Employees are frequently cited as being the weakest link in security. Rather than argue this point, I'm just going to reference a few articles here and move on (Fortune, Fraud-magazine, Forbes). Now, in general, employees are considered the weakest link because they don't always make smart decisions.

For example, in one company I was at, a phishing email was sent out to many of the employees. The email was from "Emily", the subject was "New Pics" and the body was simply "Check out my latest pics" with a link. I was amazed at how many people clicked on that link and consequently installed a virus. A similar attack came a few months later, but spread over chat instead. I felt that we needed to train our employees better.

I should note here that there is a good argument for security software that is idiot proof, that prevents employees from hurting their networks or losing information. I entirely believe in using such software, but hackers are very s…

Helping our Children to Succeed in this New Digital World

I was asked by to write an article for them about my time teaching kids how to code. If you'd like to read it, you can see it here.

I was in 6th grade, and we were brought into the computer lab for our last lesson in coding. On the screen blinked a green cursor in one section of a screen, and there was a solid green triangle in the other. About two dozen children anxiously awaited for their next challenge. ...  Read the rest here.

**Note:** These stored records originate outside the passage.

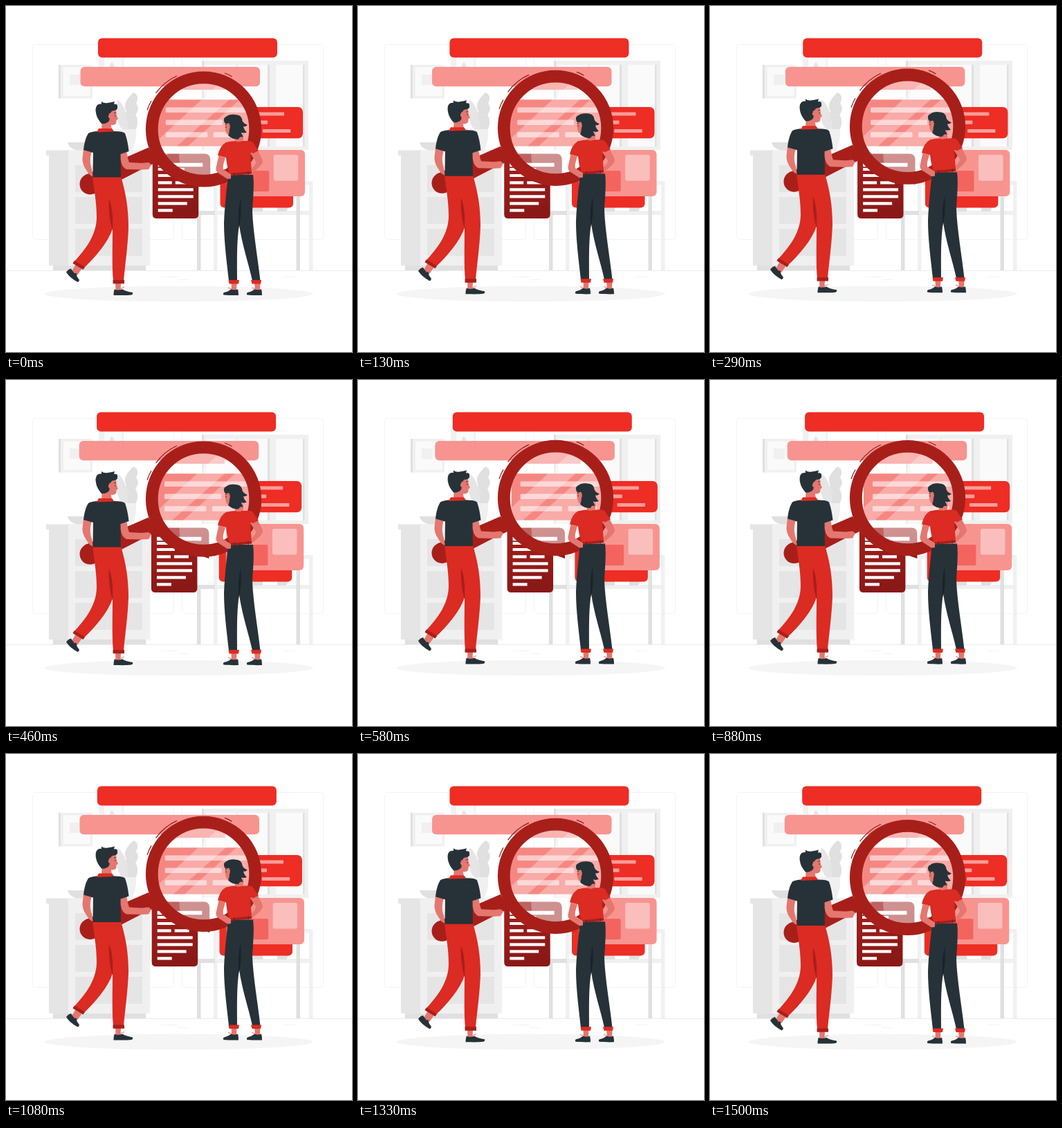
Recreate the animation shown at these times as an HTML page. Size 500 px wide and 500 px high, loop 1.54 s.

```html
<!DOCTYPE html>
<html lang="en">
<head>
<meta charset="utf-8">
<title>Search</title>
<style>
html, body { margin: 0; width: 100%; height: 100%; overflow: hidden; background: #fff; }
svg { display: block; width: 100%; height: 100%; }
.skin { fill: #e4776f; }
.ink { fill: #263238; }
.red { fill: #ee2d24; }
.pink { fill: #f89490; }
.cloth { fill: #db2b22; }
.deep { fill: #a81f1a; }
.g1 { fill: #fafafa; }
.g2 { fill: #f0f0f0; }
.g3 { fill: #e5e5e5; }
.g4 { fill: #e0e0e0; }
</style>
</head>
<body>
<svg viewBox="0 0 500 500">
  <defs>
    <linearGradient id="page" x1="0" y1="0" x2="0.3" y2="1">
      <stop offset="0" stop-color="#a5201c"/>
      <stop offset="1" stop-color="#891817"/>
    </linearGradient>
    <clipPath id="glass"><circle cx="285.5" cy="178" r="67"/></clipPath>
  </defs>

  <!-- room -->
  <g fill="none" stroke="#f3f3f3">
    <rect x="38.500" y="55.500" width="204" height="282" rx="4"/>
    <rect x="254.500" y="55.500" width="204" height="282" rx="4"/>
    <path stroke="#ebebeb" d="M0 382.500H500"/>
    <path d="M224 391.500H248M249 395.500H264M400 391.500H418"/>
  </g>
  <ellipse cx="249.500" cy="416" rx="194" ry="11.300" fill="#f5f5f5"/>

  <path class="g4" d="M76 85H82V133.500H76Z"/>
  <path class="g2" d="M79 85H125V133.500H79Z"/>
  <path class="g1" d="M83 88.500H121.500V130H83Z"/>
  <path class="g2" d="M92 99H108V114H92Z"/>
  <path class="g2" d="M134 68H170V110H134Z"/>
  <path class="g1" d="M142 68H167.500V107H142Z"/>

  <path class="g2" d="M283 79H437V208H283Z"/>
  <path class="g4" d="M283 79H286V208H283ZM378 85H381V203H378ZM429 85H431.500V203H429Z"/>
  <path class="g1" d="M290 85H331V203H290ZM336 85H378V203H336ZM390 85H429V203H390Z"/>

  <g class="g4">
    <path d="M173 181C170 168 171 158 174 152C168 142 176 133 184 125C192 128 191 135 188 141C192 146 192 151 187 157C191 163 191 171 188 178Z"/>
    <path class="g3" d="M172 182C160 173 157 155 161 135C171 142 177 160 177 181Z"/>
    <path class="g3" d="M153 81C148 86 147 95 151 104H157C160 95 158 87 153 81Z"/>
    <path class="g2" d="M160 178H188C189 190 186 202 182 209H166C162 202 160 190 160 178Z"/>
    <path d="M89 197H128C126 206 117 209 108 209C99 209 91 205 89 197Z"/>
  </g>
  <path class="g3" d="M62 215H91V375H62ZM58 208.500H209V216H58Z"/>
  <path class="g2" d="M90 216H208V375H90ZM90 208.500H208V216H90Z"/>
  <path class="g3" d="M100 230H197V269H100ZM100 276H197V315H100ZM100 322H197V361H100Z"/>
  <path class="g4" d="M68 375H202V382H68Z"/>

  <path class="g2" d="M300 253H305.500V382H300ZM438 253H443.500V382H438ZM300 253H443V258.500H300ZM276 296H443V302H276Z"/>
  <path class="g4" d="M276 296H281.500V382H276ZM419.500 275H425V382H419.500ZM276 296H302V302H276ZM355 291H371V297H355ZM392 291H408L405 297H392Z"/>

  <!-- interface cards -->
  <g id="cards">
    <rect class="red" x="133.200" y="46.500" width="259" height="28" rx="6"/>
    <rect class="pink" x="107.800" y="88" width="259.500" height="28.300" rx="6"/>
    <rect class="pink" x="240" y="103" width="78" height="18"/>
    <rect class="red" x="330" y="146" width="99.300" height="45.300" rx="7"/>
    <g fill="#f89d99">
      <rect x="340" y="153.500" width="62.300" height="5" rx="1"/>
      <rect x="340" y="165.500" width="38.300" height="5.200" rx="1"/>
      <rect x="371" y="178" width="40.500" height="5" rx="1"/>
    </g>
    <rect class="red" x="309.800" y="236" width="105.500" height="55.500" rx="6"/>
    <rect class="pink" x="320" y="208" width="112.300" height="67" rx="6"/>
    <rect fill="#f4645e" x="336" y="238" width="44.500" height="30" rx="2"/>
    <rect fill="#fabfbc" x="387" y="215" width="35.500" height="37.500" rx="3"/>

    <rect x="218" y="135.300" width="136" height="67.300" fill="#f0534c"/>
    <g fill="#f9b2ae">
      <rect x="231" y="146.500" width="121" height="7.500" rx="1.500"/>
      <rect x="231" y="164.500" width="82" height="7.500" rx="1.500"/>
      <rect x="231" y="182.200" width="60.500" height="7.500" rx="1.500"/>
      <rect x="300" y="182.200" width="42" height="7.500" rx="1.500"/>
    </g>

    <path fill="url(#page)" d="M218 213.500H287Q295.500 213.500 295.500 222V258L278.500 252V301Q278.500 307 272.500 307H218Q212 307 212 301V219.500Q212 213.500 218 213.500Z"/>
    <path stroke="#fff" stroke-width="4.200" d="M220 236H258M220 245H246M220 255.300H240M245 255.300H266M220 265.300H271M220 275.300H271M220 285.300H262M220 295.300H241"/>
    <path stroke="#fff" stroke-width="5.500" d="M220 229.500H284.500"/>
  </g>

  <g id="crew">
    <!-- magnifier -->
    <circle cx="285.500" cy="178" r="67" fill="#fff" opacity=".3"/>
    <g clip-path="url(#glass)" fill="#fff" opacity=".3">
      <path d="M214 199L310 110L338 122L244 205L232 216Z"/>
      <path d="M250 214L346 128L360 139L352 195L290 250L252 246Z"/>
    </g>
    <path class="deep" d="M114 244.500L206 204.500L217 226L195 236.500L128 271Z"/>
    <circle class="deep" cx="121.500" cy="257.500" r="15"/>
    <circle cx="285.500" cy="178" r="74.700" fill="none" stroke="#a81f1a" stroke-width="17.800"/>
    <path fill="none" stroke="#8e1a17" stroke-width="1.200" d="M204 150.500Q206.500 143 210 137M216.500 126Q229 109 247 101M316 97Q322 99 326.500 102"/>

    <!-- man -->
    <path class="skin" d="M112 207L124 210C121 219 121 227 124 236L126 247L121 244C114 235 110 228 110.500 220Z"/>
    <path class="cloth" d="M125 246H166C173 270 177 292 177 320C176 348 172 375 170 397H155C153 378 154 348 154 322C147 342 130 362 111 380L97 371C116 351 131 330 131 305C131 283 127 264 125 246Z"/>
    <path class="deep" d="M149 279C153 290 155 302 154 324C150 311 148 295 149 279Z"/>
    <path class="skin" d="M101 373L110 379L103 389L95 383ZM158 400H166L165.500 411H158.500Z"/>
    <path class="deep" d="M99 368L114 377.500L111.500 381L96.500 372ZM154.500 396H171V401.300H154.500Z"/>
    <path class="ink" d="M94 379.500C91 380 89 382 87 384.500C91 391 97 395 103 398.800C105 399 106.500 397 105.500 395C102 391 102 389 102 386.500C98 386 96 383 94 379.500Z"/>
    <path class="ink" d="M157 409.200C160 411 164 411 168 409.200C172 412 177 413 183 414Q184 416.500 181 417.500C174 418.500 164 418 155.500 418Q155.500 412 157 409.200Z"/>
    <path fill="none" stroke="#e4776f" d="M98 386L102 384M165 409L171 406"/>
    <path class="skin" d="M163 210L174 208C175 215 176 221 178 226L196 227L206 226L210 229L206 236L196 236.500L174 236Q168 233 166.500 226Z"/>
    <path class="ink" d="M119 184Q122 182 131 181H157Q169 181 172 184C175 192 176.500 201 177.500 210L165.500 214C166 225 165.500 237 166 247.500H125.500L126 212L112 208C113 199 115 190 119 184Z"/>
    <path class="skin" d="M139 164L151 166L153 179Q145 183 138 179Z"/>
    <path class="cloth" d="M134 177H153L156.500 181.500L131 182.500Z"/>
    <path class="skin" d="M148 149L159 150L160 159L162 163L159.500 165C160 170 158 172 153 172C147 172 142 166 141 160Z"/>
    <path class="ink" d="M138 141.500L138 138Q141 141 147 140Q154 139 157 138L156 142Q161 141 161 145Q162 150 157 151Q152 151 151 155Q148 154 149 160Q151 165 147 168Q142 171 138 170Q132 163 130.500 157Q128 147 132 143Q134 141 138 141.500Z"/>
    <circle class="skin" cx="150.500" cy="159.500" r="2.600"/>
    <path fill="none" stroke="#263238" stroke-width=".9" d="M156 155L159 154M158 157.500V159.500"/>

    <!-- woman -->
    <path class="skin" d="M356 206L363 207C366 214 371 220 371 226C367 233 360 238 354 243L351 238C357 233 361 229 361 225L353 213Z"/>
    <path class="ink" d="M321 244H357C359 258 357 277 356 297C357 326 364 365 367.500 397H356C350 370 341 345 337 316C333 342 334 370 334 397H322C319 370 315 340 315 314C316 288 319 264 321 244Z"/>
    <path fill="#17232e" d="M339 278C336 291 335 304 336.500 321C340 307 340 293 339 278Z"/>
    <path class="skin" d="M325.500 400H333.500L333 411H326ZM359 400H367.500L367 411H360Z"/>
    <path class="cloth" d="M321.500 396H337L336 401.500H322.500ZM354 396H369L368 401.500H355.500Z"/>
    <path class="ink" id="shoe" d="M335 409.200Q336 413 336 418C329 418.300 321 418 314.500 417.500Q313 415.500 315 414C319 413 323 411.500 325 409.200Q330 411.500 335 409.200Z"/>
    <use href="#shoe" x="34"/>
    <path fill="none" stroke="#e4776f" d="M326 409L321 407M360 409L355 407"/>
    <path class="cloth" d="M318 197Q326 195 333 195H352Q357 195 360 202L365 209L357 213L353 211C353 222 355 232 355 242L325 245C321 238 319 229 318 219L306 216Q309 202 318 197Z"/>
    <path fill="#a81f1a" d="M324 242L355 239V242.500L324 245.500Z"/>
    <path stroke="#263238" d="M330 241V246M350 239V244"/>
    <path class="skin" d="M307.500 216L317 219C315 226 313 231 314 236L325 243L325 249.500L320 250L306 241Q303 238 303.500 234Z"/>
    <path class="skin" d="M331 184L343 185L343 194Q337 198 331 195Z"/>
    <path class="skin" d="M318 166L330 167L331 183Q325 187 319 185Q316.500 180 316.500 174Z"/>
    <path class="ink" d="M316 169Q313 162 318 160Q323 156 331 157Q339 157 341 163Q341 169 349 172Q346 175 343 174Q344 179 348 182.500Q344 184.500 340 183Q341 187 343 189.500Q338 188 336 192.500Q327 193 321 187Q323 183 323 178Q325 173 322 169Q319 171 316 169Z"/>
    <path fill="none" stroke="#263238" stroke-width=".9" d="M318 174V176M316.500 171.500L319 171"/>
  </g>
</svg>
<script>
const LOOP = 1540, STEP = LOOP / 37;
const cards = document.getElementById("cards");
const crew = document.getElementById("crew");

// [time, progress] and [progress, x]
const pace = [[0, .026], [710, .488], [1080, .743], [1330, .891], [1500, 1], [1540, 1.026]];
const shake = [0, -1, 2, -4, 4, -4, 4, -4, 2, -1, 0].map((x, i) => [i / 10, x]);

function lerpKeys(keys, at) {
  let i = 1;
  while (i < keys.length - 1 && at > keys[i][0]) i++;
  const [a, va] = keys[i - 1], [b, vb] = keys[i];
  return va + (vb - va) * (at - a) / (b - a);
}

function draw(ms) {
  const t = Math.floor((ms % LOOP + 5) / STEP) % 37 * STEP;
  const p = lerpKeys(pace, t) % 1;
  const x = lerpKeys(shake, p);
  const y = 0.5 - 10 * (1 - Math.abs(1 - 2 * p));
  cards.setAttribute("transform", `translate(${x.toFixed(3)} 0)`);
  crew.setAttribute("transform", `translate(0 ${y.toFixed(3)})`);
}

const start = performance.now();
function tick() {
  draw(performance.now() - start);
  requestAnimationFrame(tick);
}
tick();
</script>
</body>
</html>
```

Remote two-factor authentication, with ssh public keys, and google authenticator

Installing and using the Google Authenticator was pretty easy. I give credit to for their straight forward instructions on using it. However, I wanted to change some things about their setup. You'll find my instructions to be similar to theirs, but with some important differences. This was done on Ubuntu 14.04.

Install the google auth pam module:
sudo apt-get install libpam-google-authenticator Login as the user you will be using the authenticator with, and run the following command:
google-authenticator Set up Google Authenticator on your phone using either the QR code it generates, or manually type it in.

Now, this is where I diverge a little from the howtogeek version. Open up the /etc/pam.d/sshd file on your machine. Put this at the very top of the file:
auth sufficient accessfile=/etc/security/access-local.conf auth sufficient And then comment out the following line in the same file:
#@include common-auth  Now, open up y…

Which rpm did this file come from?

Need to know what rpm a certain file came from? Sometimes I want a certain program on one machine that I have on another, and my rpm searches come up blank. This happened with a program that I needed called lockfile, that I couldn't figure out how to install. It ended up being in the procmail-3.22-203.1 rpm.

The command I used was this:
rpm -qf /usr/bin/lockfile I found that tip here: